Taking the line with "735L760 728L816 748Q795" as the first and the line with "456Q151 457 156" as the last, set down exactly every line in that range from the entries below, and no more.
· · · · · · ·
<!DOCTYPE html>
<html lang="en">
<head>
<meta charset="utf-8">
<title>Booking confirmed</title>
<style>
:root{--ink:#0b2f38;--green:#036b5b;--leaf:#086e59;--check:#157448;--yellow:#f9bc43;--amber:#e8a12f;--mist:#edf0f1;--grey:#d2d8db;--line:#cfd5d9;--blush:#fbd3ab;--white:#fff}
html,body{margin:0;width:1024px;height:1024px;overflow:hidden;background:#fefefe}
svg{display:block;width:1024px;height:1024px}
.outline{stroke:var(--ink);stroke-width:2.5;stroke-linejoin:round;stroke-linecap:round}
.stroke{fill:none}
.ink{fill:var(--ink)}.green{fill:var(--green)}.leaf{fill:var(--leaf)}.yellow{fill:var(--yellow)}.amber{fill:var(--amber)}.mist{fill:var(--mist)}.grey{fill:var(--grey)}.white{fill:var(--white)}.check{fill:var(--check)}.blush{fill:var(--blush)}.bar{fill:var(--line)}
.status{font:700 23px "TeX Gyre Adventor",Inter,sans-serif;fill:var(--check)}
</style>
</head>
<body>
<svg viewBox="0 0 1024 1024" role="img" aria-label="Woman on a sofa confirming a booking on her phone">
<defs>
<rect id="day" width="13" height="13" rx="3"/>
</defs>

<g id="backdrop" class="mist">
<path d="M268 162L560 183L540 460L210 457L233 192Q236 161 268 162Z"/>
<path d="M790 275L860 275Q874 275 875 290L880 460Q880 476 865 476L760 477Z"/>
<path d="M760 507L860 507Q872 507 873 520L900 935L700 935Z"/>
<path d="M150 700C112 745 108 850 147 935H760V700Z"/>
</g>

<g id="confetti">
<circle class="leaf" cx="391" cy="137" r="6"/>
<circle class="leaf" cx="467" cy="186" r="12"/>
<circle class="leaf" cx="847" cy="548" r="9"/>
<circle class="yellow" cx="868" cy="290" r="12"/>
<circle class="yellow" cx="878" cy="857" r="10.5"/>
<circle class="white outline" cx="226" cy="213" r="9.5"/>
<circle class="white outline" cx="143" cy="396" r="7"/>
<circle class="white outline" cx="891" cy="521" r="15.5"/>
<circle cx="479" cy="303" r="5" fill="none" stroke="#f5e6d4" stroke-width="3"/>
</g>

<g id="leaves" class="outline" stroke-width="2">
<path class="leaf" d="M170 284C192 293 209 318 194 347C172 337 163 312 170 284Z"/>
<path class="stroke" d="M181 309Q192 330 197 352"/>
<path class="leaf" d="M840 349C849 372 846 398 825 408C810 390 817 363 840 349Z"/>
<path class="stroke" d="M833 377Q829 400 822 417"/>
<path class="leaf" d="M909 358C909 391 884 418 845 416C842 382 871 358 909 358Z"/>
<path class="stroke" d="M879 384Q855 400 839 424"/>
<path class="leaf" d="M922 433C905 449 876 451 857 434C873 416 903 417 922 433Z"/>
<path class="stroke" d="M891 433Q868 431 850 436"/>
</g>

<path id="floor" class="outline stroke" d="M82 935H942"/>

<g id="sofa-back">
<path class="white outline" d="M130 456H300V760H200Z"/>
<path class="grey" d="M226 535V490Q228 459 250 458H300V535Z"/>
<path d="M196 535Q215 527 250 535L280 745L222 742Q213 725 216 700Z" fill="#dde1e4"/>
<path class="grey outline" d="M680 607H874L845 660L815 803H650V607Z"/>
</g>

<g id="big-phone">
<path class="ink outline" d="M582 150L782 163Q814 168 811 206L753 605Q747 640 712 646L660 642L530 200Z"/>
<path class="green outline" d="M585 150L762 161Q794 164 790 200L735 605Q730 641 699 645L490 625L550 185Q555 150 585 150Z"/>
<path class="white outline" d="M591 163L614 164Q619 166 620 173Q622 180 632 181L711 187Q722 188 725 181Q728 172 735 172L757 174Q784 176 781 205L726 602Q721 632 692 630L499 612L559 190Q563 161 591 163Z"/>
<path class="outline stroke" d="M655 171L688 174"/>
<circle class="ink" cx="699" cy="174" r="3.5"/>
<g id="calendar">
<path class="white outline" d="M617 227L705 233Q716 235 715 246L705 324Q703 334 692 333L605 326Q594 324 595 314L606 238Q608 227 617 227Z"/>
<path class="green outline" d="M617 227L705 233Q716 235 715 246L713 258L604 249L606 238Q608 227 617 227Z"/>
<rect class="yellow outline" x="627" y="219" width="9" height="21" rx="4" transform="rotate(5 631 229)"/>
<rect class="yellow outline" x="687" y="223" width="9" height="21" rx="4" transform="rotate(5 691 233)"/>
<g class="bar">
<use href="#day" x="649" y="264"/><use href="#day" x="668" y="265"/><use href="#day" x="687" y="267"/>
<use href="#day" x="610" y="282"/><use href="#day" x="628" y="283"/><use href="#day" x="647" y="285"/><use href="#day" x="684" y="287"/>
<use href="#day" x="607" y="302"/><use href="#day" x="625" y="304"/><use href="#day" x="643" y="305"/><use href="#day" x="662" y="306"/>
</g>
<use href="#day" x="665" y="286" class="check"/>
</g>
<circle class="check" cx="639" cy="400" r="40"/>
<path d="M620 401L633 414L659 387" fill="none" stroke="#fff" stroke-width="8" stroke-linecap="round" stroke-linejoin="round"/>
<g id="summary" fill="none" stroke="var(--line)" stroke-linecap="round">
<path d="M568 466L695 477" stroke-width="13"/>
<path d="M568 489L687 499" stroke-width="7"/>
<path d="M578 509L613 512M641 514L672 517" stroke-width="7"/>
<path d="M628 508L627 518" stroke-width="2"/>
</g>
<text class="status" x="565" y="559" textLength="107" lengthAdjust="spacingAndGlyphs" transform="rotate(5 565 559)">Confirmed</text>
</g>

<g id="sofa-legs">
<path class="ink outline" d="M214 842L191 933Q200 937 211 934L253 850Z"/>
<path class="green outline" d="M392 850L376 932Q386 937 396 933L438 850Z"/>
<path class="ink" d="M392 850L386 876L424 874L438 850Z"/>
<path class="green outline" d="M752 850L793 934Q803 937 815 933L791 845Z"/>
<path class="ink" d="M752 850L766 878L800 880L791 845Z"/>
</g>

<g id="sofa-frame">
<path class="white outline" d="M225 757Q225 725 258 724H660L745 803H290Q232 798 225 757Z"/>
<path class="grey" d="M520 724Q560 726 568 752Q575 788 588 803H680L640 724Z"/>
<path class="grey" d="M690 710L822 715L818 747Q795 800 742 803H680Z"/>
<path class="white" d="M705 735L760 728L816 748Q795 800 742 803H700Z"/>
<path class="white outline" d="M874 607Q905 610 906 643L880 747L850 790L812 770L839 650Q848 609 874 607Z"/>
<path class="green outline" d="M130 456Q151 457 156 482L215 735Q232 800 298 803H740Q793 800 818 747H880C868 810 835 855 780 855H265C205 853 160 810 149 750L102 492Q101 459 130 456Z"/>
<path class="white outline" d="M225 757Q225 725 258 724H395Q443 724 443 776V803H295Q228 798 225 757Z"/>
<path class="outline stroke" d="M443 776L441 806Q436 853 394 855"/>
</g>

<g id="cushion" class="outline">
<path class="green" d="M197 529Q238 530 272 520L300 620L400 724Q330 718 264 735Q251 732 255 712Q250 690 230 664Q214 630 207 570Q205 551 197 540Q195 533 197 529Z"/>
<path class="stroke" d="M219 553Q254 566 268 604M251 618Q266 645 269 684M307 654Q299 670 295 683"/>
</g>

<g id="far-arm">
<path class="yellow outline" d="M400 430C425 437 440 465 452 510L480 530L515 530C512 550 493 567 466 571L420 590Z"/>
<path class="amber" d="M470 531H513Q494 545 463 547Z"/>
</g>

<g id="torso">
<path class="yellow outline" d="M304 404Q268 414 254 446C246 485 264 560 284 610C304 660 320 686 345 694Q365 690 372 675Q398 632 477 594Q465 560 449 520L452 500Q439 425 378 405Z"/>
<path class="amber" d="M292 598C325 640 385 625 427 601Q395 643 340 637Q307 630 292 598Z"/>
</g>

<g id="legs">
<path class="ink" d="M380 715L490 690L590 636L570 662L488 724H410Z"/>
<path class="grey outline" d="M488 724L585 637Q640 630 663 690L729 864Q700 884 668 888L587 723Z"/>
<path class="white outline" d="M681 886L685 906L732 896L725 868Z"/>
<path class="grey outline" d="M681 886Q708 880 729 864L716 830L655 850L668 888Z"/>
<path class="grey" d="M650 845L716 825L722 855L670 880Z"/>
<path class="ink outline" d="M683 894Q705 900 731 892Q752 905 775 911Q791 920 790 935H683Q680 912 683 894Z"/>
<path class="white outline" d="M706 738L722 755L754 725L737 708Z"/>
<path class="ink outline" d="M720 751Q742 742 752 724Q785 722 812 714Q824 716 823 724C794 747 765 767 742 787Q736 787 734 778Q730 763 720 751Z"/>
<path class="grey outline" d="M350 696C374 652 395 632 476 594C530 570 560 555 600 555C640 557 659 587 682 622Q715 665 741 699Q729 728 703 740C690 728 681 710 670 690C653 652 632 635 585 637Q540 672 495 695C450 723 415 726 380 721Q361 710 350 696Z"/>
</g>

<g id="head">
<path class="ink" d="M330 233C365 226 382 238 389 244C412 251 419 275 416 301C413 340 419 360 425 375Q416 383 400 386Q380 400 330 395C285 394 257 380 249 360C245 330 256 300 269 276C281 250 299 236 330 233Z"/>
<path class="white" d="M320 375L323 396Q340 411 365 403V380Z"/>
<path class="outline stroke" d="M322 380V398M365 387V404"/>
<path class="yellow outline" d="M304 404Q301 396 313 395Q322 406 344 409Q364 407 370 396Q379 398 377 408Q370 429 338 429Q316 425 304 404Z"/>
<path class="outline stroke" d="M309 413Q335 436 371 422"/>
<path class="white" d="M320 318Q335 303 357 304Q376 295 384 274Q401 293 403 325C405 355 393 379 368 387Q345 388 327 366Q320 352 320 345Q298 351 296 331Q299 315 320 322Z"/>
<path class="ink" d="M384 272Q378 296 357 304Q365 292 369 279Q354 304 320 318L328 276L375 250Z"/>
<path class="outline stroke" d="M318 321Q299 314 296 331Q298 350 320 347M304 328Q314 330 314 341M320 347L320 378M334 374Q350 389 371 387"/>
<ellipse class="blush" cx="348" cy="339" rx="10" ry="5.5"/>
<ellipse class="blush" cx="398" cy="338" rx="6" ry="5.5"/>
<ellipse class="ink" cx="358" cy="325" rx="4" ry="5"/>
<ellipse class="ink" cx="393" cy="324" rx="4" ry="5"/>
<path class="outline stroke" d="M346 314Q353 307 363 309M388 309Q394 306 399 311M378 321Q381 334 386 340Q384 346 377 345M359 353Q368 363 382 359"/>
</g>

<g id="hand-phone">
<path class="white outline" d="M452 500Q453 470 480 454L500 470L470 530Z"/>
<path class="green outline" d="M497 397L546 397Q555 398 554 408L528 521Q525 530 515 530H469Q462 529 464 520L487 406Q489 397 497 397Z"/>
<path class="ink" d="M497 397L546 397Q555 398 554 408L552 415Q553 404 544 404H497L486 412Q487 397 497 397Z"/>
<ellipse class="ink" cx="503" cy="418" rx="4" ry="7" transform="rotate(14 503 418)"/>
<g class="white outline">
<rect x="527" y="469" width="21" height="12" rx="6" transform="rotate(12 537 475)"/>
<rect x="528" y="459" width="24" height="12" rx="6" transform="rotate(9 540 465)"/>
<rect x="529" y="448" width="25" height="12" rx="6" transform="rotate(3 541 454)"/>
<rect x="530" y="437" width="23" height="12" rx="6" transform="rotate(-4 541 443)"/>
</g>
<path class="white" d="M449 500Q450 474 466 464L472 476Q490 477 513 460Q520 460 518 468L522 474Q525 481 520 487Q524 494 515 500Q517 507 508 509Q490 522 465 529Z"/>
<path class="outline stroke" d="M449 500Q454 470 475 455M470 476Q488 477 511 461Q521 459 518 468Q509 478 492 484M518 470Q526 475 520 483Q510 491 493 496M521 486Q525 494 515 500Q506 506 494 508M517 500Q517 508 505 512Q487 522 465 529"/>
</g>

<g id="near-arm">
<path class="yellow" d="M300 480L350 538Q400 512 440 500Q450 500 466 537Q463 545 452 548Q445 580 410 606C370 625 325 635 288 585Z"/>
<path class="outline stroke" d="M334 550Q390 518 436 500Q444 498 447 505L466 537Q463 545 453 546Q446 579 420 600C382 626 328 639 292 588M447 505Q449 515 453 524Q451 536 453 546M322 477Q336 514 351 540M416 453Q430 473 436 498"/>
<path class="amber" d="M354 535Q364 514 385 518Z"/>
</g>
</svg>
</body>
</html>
· · · · · · ·
- **EXERCISE RESPONSE**:
<path class="white" d="M705 735L760 728L816 748Q795 800 742 803H700Z"/>
<path class="white outline" d="M874 607Q905 610 906 643L880 747L850 790L812 770L839 650Q848 609 874 607Z"/>
<path class="green outline" d="M130 456Q151 457 156 482L215 735Q232 800 298 803H740Q793 800 818 747H880C868 810 835 855 780 855H265C205 853 160 810 149 750L102 492Q101 459 130 456Z"/>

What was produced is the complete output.